Just through the entrance, to the right, I spotted these, Larrakitj.
An art installation by Wukun Wanambi from northern Australia.
Traditionally Larrakitj are Aboriginal hollow memorial poles, used as coffins by the Yolngu from Arnhem Land. Stringybark Eucalyptus trees are specially chosen and stripped, their surface prepared for painting. They are then painted with the design of a clan, filled with the bones of the deceased and put in the landscape for the wind and rain to gradually wear them away.
I found this really moving, yet felt slightly uncomfortable. Was this something I should be privy to? Is this not a private affair, laying your clan to rest. However these aren't coffins, they are art works which Wukun tells us he has made to "communicate Yolngu values and beliefs to outsiders".
Wukun painted the surface of these Larrakitj with shoals of sea mullet, the design of his own clan.

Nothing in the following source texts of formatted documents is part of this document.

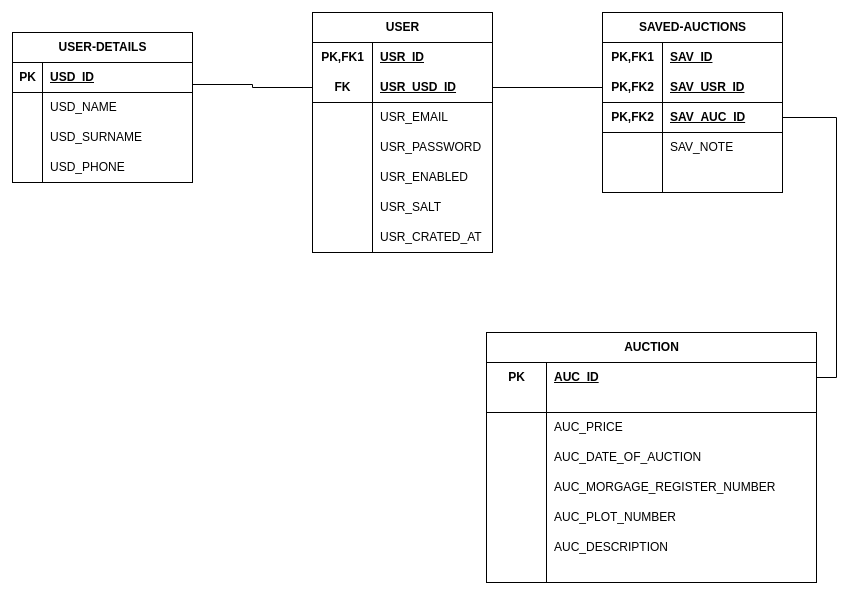
<!DOCTYPE html>
<html lang="en">
<head>
<meta charset="utf-8">
<title>Auction database schema</title>
<style>
  :root {
    --line: #000;
    --text: #000;
    --paper: #fff;
    --row: 30px;
  }
  * { box-sizing: border-box; margin: 0; padding: 0; }
  html, body { width: 858px; height: 595px; overflow: hidden; background: var(--paper); }
  .diagram {
    position: relative;
    width: 858px;
    height: 595px;
    color: var(--text);
    font: 12px/30px "Liberation Sans", Arial, sans-serif;
  }
  .connectors { position: absolute; inset: 0; fill: none; stroke: var(--line); }

  .entity {
    --key: 60px;
    position: absolute;
    display: flex;
    flex-direction: column;
    width: 181px;
    border: 1px solid var(--line);
    background: var(--paper);
  }
  .entity h2 { height: 29px; font-size: 12px; line-height: 29px; text-align: center; }
  .group { position: relative; box-shadow: inset 0 1px var(--line); }
  .group:last-child { flex: 1; }
  .group::before {
    content: "";
    position: absolute;
    top: 0;
    bottom: 0;
    left: calc(var(--key) - 1px);
    border-left: 1px solid var(--line);
  }
  .row { display: grid; grid-template-columns: var(--key) 1fr; height: var(--row); }
  .row dt { padding-right: 1px; font-weight: bold; text-align: center; white-space: nowrap; }
  .row dd { padding-left: 7px; white-space: nowrap; }
  .keys dd { font-weight: bold; text-decoration: underline; }

  .user-details { --key: 30px; left: 12px; top: 32px; height: 151px; }
  .user { left: 312px; top: 12px; height: 241px; }
  .saved-auctions { left: 602px; top: 12px; height: 181px; }
  .auction { left: 486px; top: 332px; width: 331px; height: 251px; }
  .auction .keys { padding-bottom: 20px; }
</style>
</head>
<body>
<main class="diagram">
  <svg class="connectors" width="858" height="595" viewBox="0 0 858 595" aria-hidden="true">
    <path d="M192 84.5H252.5V87.5H313"/>
    <path d="M492 87.5H603"/>
    <path d="M782 117.5H836.5V377.5H816"/>
  </svg>

  <section class="entity user-details">
    <h2>USER-DETAILS</h2>
    <dl class="group keys">
      <div class="row"><dt>PK</dt><dd>USD_ID</dd></div>
    </dl>
    <dl class="group">
      <div class="row"><dt></dt><dd>USD_NAME</dd></div>
      <div class="row"><dt></dt><dd>USD_SURNAME</dd></div>
      <div class="row"><dt></dt><dd>USD_PHONE</dd></div>
    </dl>
  </section>

  <section class="entity user">
    <h2>USER</h2>
    <dl class="group keys">
      <div class="row"><dt>PK,FK1</dt><dd>USR_ID</dd></div>
      <div class="row"><dt>FK</dt><dd>USR_USD_ID</dd></div>
    </dl>
    <dl class="group">
      <div class="row"><dt></dt><dd>USR_EMAIL</dd></div>
      <div class="row"><dt></dt><dd>USR_PASSWORD</dd></div>
      <div class="row"><dt></dt><dd>USR_ENABLED</dd></div>
      <div class="row"><dt></dt><dd>USR_SALT</dd></div>
      <div class="row"><dt></dt><dd>USR_CRATED_AT</dd></div>
    </dl>
  </section>

  <section class="entity saved-auctions">
    <h2>SAVED-AUCTIONS</h2>
    <dl class="group keys">
      <div class="row"><dt>PK,FK1</dt><dd>SAV_ID</dd></div>
      <div class="row"><dt>PK,FK2</dt><dd>SAV_USR_ID</dd></div>
    </dl>
    <dl class="group keys">
      <div class="row"><dt>PK,FK2</dt><dd>SAV_AUC_ID</dd></div>
    </dl>
    <dl class="group">
      <div class="row"><dt></dt><dd>SAV_NOTE</dd></div>
    </dl>
  </section>

  <section class="entity auction">
    <h2>AUCTION</h2>
    <dl class="group keys">
      <div class="row"><dt>PK</dt><dd>AUC_ID</dd></div>
    </dl>
    <dl class="group">
      <div class="row"><dt></dt><dd>AUC_PRICE</dd></div>
      <div class="row"><dt></dt><dd>AUC_DATE_OF_AUCTION</dd></div>
      <div class="row"><dt></dt><dd>AUC_MORGAGE_REGISTER_NUMBER</dd></div>
      <div class="row"><dt></dt><dd>AUC_PLOT_NUMBER</dd></div>
      <div class="row"><dt></dt><dd>AUC_DESCRIPTION</dd></div>
    </dl>
  </section>
</main>
</body>
</html>
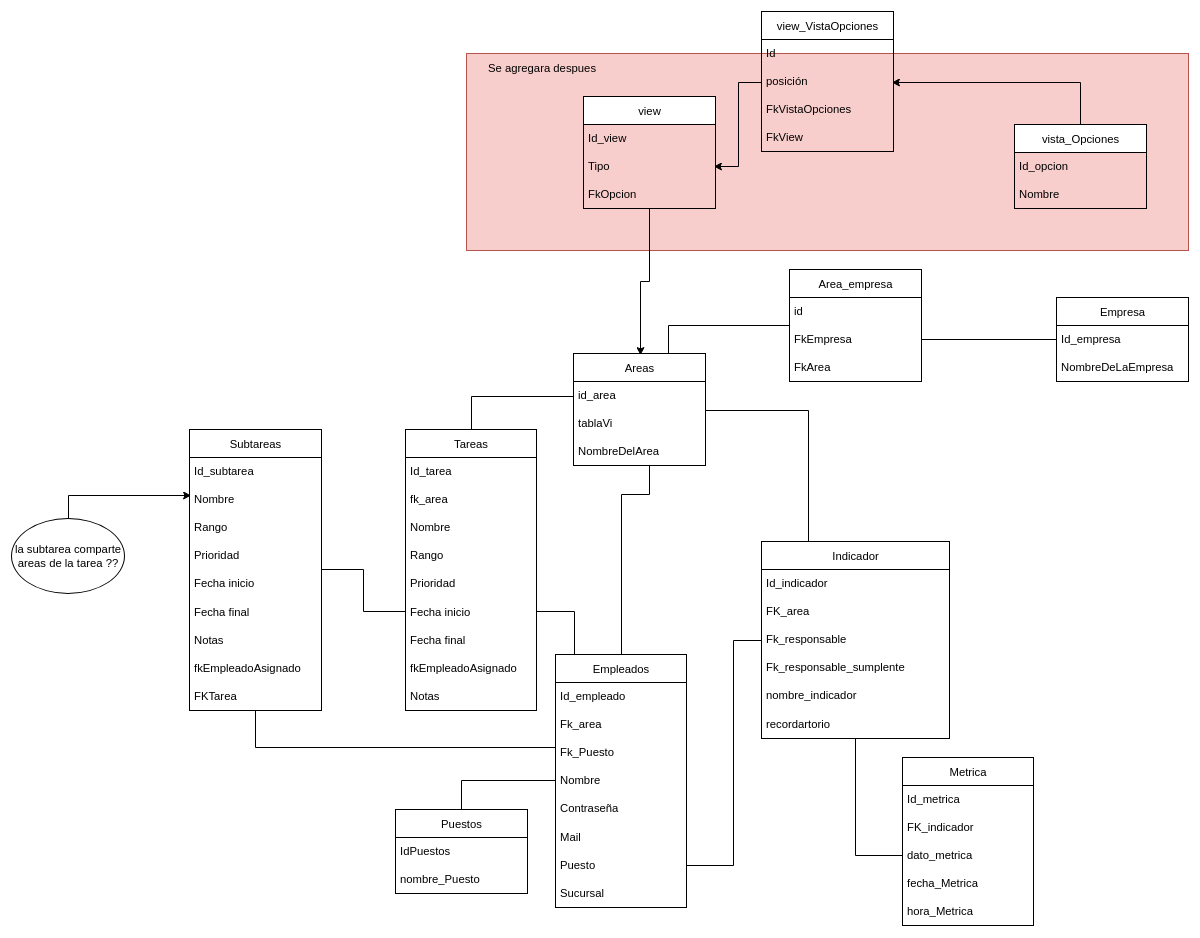
<!DOCTYPE html>
<html lang="es">
<head>
<meta charset="utf-8">
<title>Diagrama entidad-relación</title>
<style>
:root {
  --ink: #000;
  --paper: #fff;
  --later-fill: #f8cecc;
  --later-line: #b85450;
  --row: 28.1px;
}
* { box-sizing: border-box; margin: 0; padding: 0; }
html, body { width: 1200px; height: 938px; overflow: hidden; background: var(--paper); }
.diagram {
  position: relative;
  width: 1200px;
  height: 938px;
  overflow: hidden;
  color: var(--ink);
  font: 11.3px/14px "Liberation Sans", Helvetica, Arial, sans-serif;
}
.later {
  position: absolute;
  left: 466px;
  top: 53px;
  width: 723px;
  height: 198px;
  padding: 7px 21px;
  background: var(--later-fill);
  border: 1px solid var(--later-line);
}
.entity {
  position: absolute;
  left: var(--x);
  top: var(--y);
  width: var(--w, 133px);
  border: 1px solid var(--ink);
}
.entity h2 {
  display: flex;
  align-items: center;
  justify-content: center;
  height: 28px;
  font: inherit;
  background: var(--paper);
  border-bottom: 1px solid var(--ink);
}
.entity ul { list-style: none; margin: -1px 0 0; }
.entity li {
  display: flex;
  align-items: center;
  height: var(--row);
  padding-left: 4px;
  white-space: nowrap;
}
.connectors { position: absolute; inset: 0; fill: none; stroke: var(--ink); }
.note {
  position: absolute;
  left: 11px;
  top: 518px;
  width: 114px;
  height: 76px;
  display: flex;
  align-items: center;
  justify-content: center;
  text-align: center;
  white-space: nowrap;
  border: 1px solid var(--ink);
  border-radius: 50%;
  background: var(--paper);
}
</style>
</head>
<body>
<main class="diagram">
  <section class="later"><p>Se agregara despues</p></section>

  <section class="entity" style="--x:761px;--y:11px">
    <h2>view_VistaOpciones</h2>
    <ul><li>Id</li><li>posición</li><li>FkVistaOpciones</li><li>FkView</li></ul>
  </section>

  <section class="entity" style="--x:583px;--y:96px">
    <h2>view</h2>
    <ul><li>Id_view</li><li>Tipo</li><li>FkOpcion</li></ul>
  </section>

  <section class="entity" style="--x:1014px;--y:124px">
    <h2>vista_Opciones</h2>
    <ul><li>Id_opcion</li><li>Nombre</li></ul>
  </section>

  <section class="entity" style="--x:789px;--y:269px">
    <h2>Area_empresa</h2>
    <ul><li>id</li><li>FkEmpresa</li><li>FkArea</li></ul>
  </section>

  <section class="entity" style="--x:1056px;--y:297px">
    <h2>Empresa</h2>
    <ul><li>Id_empresa</li><li>NombreDeLaEmpresa</li></ul>
  </section>

  <section class="entity" style="--x:573px;--y:353px">
    <h2>Areas</h2>
    <ul><li>id_area</li><li>tablaVi</li><li>NombreDelArea</li></ul>
  </section>

  <section class="entity" style="--x:189px;--y:429px">
    <h2>Subtareas</h2>
    <ul>
      <li>Id_subtarea</li><li>Nombre</li><li>Rango</li><li>Prioridad</li><li>Fecha inicio</li>
      <li>Fecha final</li><li>Notas</li><li>fkEmpleadoAsignado</li><li>FKTarea</li>
    </ul>
  </section>

  <section class="entity" style="--x:405px;--y:429px;--w:132px">
    <h2>Tareas</h2>
    <ul>
      <li>Id_tarea</li><li>fk_area</li><li>Nombre</li><li>Rango</li><li>Prioridad</li>
      <li>Fecha inicio</li><li>Fecha final</li><li>fkEmpleadoAsignado</li><li>Notas</li>
    </ul>
  </section>

  <section class="entity" style="--x:761px;--y:541px;--w:189px">
    <h2>Indicador</h2>
    <ul>
      <li>Id_indicador</li><li>FK_area</li><li>Fk_responsable</li>
      <li>Fk_responsable_sumplente</li><li>nombre_indicador</li><li>recordartorio</li>
    </ul>
  </section>

  <section class="entity" style="--x:555px;--y:654px;--w:132px">
    <h2>Empleados</h2>
    <ul>
      <li>Id_empleado</li><li>Fk_area</li><li>Fk_Puesto</li><li>Nombre</li>
      <li>Contraseña</li><li>Mail</li><li>Puesto</li><li>Sucursal</li>
    </ul>
  </section>

  <section class="entity" style="--x:395px;--y:809px">
    <h2>Puestos</h2>
    <ul><li>IdPuestos</li><li>nombre_Puesto</li></ul>
  </section>

  <section class="entity" style="--x:902px;--y:757px;--w:132px">
    <h2>Metrica</h2>
    <ul><li>Id_metrica</li><li>FK_indicador</li><li>dato_metrica</li><li>fecha_Metrica</li><li>hora_Metrica</li></ul>
  </section>

  <p class="note">la subtarea comparte<br>areas de la tarea ??</p>

  <svg class="connectors" width="1200" height="938" viewBox="0 0 1200 938" aria-hidden="true">
    <defs>
      <marker id="arrow" viewBox="0 0 8 8" markerWidth="8" markerHeight="8" refX="7" refY="4" orient="auto">
        <path d="M0.5 0.5 7 4 0.5 7.5 2 4Z" fill="#000"/>
      </marker>
    </defs>
    <g marker-end="url(#arrow)">
      <path d="M761 82.5H738.5V166.5H715"/>
      <path d="M1080.5 124V82.5H893"/>
      <path d="M649.5 209V281.5H640.5V354"/>
      <path d="M68.5 518V495.5H190"/>
    </g>
    <path d="M789 325.5H668.5V354"/>
    <path d="M921 339.5H1057"/>
    <path d="M574 396.5H471.5V429"/>
    <path d="M705 410.5H808.5V542"/>
    <path d="M649.5 466V494.5H621.5V655"/>
    <path d="M321 569.5H363.5V611.5H405"/>
    <path d="M537 611.5H574.5V655"/>
    <path d="M255.5 710V747.5H555"/>
    <path d="M555 780.5H461.5V809"/>
    <path d="M687 865.5H733.5V640.5H761"/>
    <path d="M855.5 739V855.5H902"/>
  </svg>
</main>
</body>
</html>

I really liked being with these Larrakitj, I'm not quite sure why. I didn't feel like an "outsider". I loved the sense of movement in the sea mullet design. Loads of fish packed in, but not at all claustrophobic nor chaotic. They all seem to know where they are heading, moving in the same direction. It always amazes me how shoals of fish move seamlessly together without bumping into each other and making a right mess of things. I think Wukun has captured that so beautifully. It gives me a real sense of calm. I can imagine the therapeutic nature of painting these fish onto the prepared trunks. Doing what his ancestors had done, continuing a tradition.
He has also captured something of a very busy British Museum.
I won't tell him that I actually had this gallery all to myself for a very short while.
No shoals here, just me.
You have until 25th May to see Larrakitj: Aboriginal memorial poles buy Wukun Wanambi at the British Museum. Details on their website here.